Children need time to process things, time for reflection, time to organize their mind – quickly rushing from one activity to another does not give children this necessary time. Parents and teachers should guide and work with their children through activities, not moving on to something else until the child has had a chance to explore the subject and process the information. And this applies to any age – allow your infant time to simply look at something and take it in without quickly moving from one scene to another, encourage your toddler or young child to “study” those ants for as much time as he needs without telling him it’s time to learn science, and allow your teenager to take the time she needs for researching that project.
- Encourage exploratory learning.
Much can be learned from exploration, and this capitalizes on a child’s interests. Take advantage of the incidental learning opportunities that present themselves.
- Eliminate the media.
Research is clear that media is unnecessary and even harmful for young children.
- Avoid the artificial.
Find natural toys or activities in place of the artificial ones. That’s not to say that a doll or a toy truck or bike is wrong, but don’t rely on artificial toys for entertainment. Children should learn to entertain themselves with natural materials.
- Avoid constant “doing”.
Be careful of constant “doing” – always going to this person’s house, or doing this task, or getting this done, or going to this event. Take time for quiet, for the simple, peaceful enjoyments in life. That doesn’t mean send your child off to have quiet time so you can catch up on Facebook or the dishes. No. Together, take quiet time. Talk together. Go outdoors.
A child should learn to observe and have peaceful “entertainment.” To sit quietly and watch the birds in the forest is a wonderful form of entertainment. Look for the beauty and entertainment in nature.
Quiet and Simple
“Quietness, calmness, and freedom from artificial excitement build strength in the immature child.” – Dr. Raymond Moore. School Can Wait, 81
“The more quiet and simple the life of the child—the more free from artificial excitement and the more in harmony with nature—the more favorable it is to physical and mental vigor and to spiritual strength.” – Child Guidance, 139

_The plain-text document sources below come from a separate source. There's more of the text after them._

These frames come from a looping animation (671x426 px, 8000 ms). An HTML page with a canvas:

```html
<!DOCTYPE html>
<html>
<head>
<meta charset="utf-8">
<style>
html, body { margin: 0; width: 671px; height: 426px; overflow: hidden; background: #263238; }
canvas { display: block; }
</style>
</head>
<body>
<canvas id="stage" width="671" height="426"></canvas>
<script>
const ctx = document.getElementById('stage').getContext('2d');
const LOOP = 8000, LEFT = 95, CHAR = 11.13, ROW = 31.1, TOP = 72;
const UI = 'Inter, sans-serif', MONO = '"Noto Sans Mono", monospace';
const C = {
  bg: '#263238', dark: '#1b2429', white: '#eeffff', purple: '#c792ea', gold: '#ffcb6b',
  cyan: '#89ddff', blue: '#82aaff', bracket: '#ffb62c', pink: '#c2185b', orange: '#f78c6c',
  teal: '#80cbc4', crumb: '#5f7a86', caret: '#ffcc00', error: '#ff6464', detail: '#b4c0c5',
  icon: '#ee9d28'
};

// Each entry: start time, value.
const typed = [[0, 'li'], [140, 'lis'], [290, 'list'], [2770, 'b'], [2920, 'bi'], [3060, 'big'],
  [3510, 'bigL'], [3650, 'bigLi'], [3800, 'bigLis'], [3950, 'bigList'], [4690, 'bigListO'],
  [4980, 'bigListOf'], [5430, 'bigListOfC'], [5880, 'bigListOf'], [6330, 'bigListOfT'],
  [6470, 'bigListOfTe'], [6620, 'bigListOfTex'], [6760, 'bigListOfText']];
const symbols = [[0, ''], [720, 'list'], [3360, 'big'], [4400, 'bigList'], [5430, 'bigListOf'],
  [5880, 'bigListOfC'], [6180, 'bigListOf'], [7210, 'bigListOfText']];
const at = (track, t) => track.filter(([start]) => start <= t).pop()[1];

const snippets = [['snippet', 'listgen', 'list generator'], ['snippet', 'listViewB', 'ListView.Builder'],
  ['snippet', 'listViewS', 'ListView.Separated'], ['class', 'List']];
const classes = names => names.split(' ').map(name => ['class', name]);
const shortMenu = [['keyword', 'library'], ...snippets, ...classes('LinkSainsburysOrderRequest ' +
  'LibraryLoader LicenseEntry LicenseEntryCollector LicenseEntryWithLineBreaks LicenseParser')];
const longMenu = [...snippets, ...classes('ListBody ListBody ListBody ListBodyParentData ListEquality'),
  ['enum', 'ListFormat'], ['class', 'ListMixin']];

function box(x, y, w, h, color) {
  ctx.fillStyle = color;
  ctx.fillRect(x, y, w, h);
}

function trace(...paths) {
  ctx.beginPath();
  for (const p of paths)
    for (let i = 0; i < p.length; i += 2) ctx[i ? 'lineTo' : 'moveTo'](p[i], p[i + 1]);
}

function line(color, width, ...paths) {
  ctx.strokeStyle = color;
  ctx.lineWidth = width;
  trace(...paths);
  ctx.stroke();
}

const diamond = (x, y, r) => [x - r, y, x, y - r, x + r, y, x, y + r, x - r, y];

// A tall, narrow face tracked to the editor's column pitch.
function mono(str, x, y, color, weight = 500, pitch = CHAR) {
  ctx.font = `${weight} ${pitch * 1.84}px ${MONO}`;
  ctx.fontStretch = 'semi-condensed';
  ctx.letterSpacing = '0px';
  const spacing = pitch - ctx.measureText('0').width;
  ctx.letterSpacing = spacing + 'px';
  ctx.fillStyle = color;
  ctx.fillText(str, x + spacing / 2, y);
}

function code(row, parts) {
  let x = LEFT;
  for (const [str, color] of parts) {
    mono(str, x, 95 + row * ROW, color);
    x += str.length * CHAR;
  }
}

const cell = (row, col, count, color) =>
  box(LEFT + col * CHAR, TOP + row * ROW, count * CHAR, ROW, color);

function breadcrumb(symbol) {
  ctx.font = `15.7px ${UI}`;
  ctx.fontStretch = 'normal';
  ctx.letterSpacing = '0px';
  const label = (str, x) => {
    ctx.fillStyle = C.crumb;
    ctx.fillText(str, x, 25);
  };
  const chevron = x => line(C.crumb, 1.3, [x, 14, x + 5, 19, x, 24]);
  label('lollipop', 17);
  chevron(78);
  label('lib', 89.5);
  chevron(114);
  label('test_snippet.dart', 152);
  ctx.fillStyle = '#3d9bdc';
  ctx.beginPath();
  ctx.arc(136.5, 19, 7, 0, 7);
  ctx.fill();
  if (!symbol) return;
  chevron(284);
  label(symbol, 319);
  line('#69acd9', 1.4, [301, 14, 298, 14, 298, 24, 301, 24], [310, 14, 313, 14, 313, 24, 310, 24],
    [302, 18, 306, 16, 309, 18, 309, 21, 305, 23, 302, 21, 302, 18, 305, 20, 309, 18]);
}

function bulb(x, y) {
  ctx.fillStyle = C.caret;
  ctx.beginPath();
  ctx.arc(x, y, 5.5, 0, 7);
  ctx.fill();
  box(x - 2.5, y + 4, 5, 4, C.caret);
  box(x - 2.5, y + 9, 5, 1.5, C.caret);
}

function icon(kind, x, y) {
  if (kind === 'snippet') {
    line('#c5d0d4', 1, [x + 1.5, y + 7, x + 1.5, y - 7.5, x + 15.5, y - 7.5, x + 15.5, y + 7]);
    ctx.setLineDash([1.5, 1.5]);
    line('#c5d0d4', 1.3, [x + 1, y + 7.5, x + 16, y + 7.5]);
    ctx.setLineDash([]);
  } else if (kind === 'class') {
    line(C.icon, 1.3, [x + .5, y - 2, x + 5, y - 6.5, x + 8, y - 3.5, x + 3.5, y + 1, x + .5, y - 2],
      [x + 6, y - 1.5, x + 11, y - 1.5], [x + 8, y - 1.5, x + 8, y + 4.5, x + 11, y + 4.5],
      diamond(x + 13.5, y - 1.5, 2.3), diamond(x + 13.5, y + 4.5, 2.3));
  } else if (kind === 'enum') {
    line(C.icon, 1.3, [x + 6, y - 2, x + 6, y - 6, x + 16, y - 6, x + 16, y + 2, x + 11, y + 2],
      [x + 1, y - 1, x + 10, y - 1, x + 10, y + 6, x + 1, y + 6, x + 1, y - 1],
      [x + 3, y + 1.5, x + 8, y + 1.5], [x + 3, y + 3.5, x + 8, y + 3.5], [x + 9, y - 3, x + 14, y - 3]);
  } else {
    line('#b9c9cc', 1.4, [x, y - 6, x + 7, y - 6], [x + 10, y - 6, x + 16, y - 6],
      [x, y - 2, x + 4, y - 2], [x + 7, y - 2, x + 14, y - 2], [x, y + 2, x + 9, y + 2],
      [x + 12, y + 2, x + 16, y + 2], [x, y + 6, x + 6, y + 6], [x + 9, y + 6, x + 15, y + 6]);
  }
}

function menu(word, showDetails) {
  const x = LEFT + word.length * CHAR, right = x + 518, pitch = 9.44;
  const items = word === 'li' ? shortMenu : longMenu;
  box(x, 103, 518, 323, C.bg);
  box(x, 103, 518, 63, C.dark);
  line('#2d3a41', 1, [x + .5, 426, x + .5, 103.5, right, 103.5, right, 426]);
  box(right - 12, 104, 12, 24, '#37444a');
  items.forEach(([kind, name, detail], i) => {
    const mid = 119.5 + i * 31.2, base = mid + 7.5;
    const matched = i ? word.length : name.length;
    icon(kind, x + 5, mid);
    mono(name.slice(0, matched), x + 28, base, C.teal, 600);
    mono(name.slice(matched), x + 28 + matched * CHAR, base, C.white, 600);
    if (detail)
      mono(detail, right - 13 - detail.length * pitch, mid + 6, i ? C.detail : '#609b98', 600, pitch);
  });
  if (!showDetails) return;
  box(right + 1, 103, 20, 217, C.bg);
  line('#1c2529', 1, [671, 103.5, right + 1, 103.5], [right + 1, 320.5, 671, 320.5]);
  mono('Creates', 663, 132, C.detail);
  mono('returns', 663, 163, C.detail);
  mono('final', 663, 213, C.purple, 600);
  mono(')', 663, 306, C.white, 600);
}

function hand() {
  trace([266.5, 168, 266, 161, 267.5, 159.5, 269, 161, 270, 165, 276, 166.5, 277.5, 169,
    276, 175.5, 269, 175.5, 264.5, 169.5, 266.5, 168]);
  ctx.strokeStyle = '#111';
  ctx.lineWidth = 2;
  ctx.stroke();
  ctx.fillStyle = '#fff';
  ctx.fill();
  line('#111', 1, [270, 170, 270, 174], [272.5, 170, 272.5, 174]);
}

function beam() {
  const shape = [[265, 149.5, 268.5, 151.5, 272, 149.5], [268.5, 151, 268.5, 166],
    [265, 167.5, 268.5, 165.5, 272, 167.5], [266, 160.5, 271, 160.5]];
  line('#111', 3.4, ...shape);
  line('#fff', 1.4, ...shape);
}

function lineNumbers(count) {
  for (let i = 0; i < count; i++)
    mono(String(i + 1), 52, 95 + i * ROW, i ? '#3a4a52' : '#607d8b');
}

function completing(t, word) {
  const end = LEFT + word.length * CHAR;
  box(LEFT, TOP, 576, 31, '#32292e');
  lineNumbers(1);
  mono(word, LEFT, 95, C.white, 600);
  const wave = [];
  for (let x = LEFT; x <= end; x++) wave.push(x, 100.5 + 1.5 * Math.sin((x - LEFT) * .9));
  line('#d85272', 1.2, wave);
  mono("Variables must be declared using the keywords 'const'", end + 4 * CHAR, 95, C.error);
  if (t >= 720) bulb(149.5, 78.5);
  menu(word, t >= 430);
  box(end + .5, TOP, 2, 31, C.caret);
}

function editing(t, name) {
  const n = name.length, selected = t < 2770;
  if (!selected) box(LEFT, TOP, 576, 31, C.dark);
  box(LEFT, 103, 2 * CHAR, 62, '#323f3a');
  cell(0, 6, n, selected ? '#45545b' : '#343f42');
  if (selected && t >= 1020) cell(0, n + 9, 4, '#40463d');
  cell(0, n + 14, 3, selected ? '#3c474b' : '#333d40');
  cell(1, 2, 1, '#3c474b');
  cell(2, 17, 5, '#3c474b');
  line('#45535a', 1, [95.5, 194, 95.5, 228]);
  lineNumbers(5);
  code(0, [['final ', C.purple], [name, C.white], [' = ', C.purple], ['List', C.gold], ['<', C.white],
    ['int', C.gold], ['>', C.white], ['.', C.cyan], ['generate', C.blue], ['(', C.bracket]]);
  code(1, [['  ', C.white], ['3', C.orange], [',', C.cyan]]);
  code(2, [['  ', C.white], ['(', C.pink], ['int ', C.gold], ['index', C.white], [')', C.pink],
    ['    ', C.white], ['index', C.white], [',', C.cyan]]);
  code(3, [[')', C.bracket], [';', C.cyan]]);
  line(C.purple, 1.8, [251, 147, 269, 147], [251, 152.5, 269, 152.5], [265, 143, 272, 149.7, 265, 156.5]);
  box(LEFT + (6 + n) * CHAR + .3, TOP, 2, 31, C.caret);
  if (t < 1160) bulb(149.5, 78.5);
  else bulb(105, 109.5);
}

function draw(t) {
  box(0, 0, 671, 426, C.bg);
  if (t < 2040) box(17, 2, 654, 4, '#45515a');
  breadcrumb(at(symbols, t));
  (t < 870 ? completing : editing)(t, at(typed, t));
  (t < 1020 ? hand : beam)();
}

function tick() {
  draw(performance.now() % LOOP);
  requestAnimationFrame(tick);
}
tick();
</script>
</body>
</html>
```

For more on this topic, and much more helpful information for following God’s plan of education with your children, you’ll want to get our new DVD series, Educating A Thinking Generation, available in DVD or USB format, here.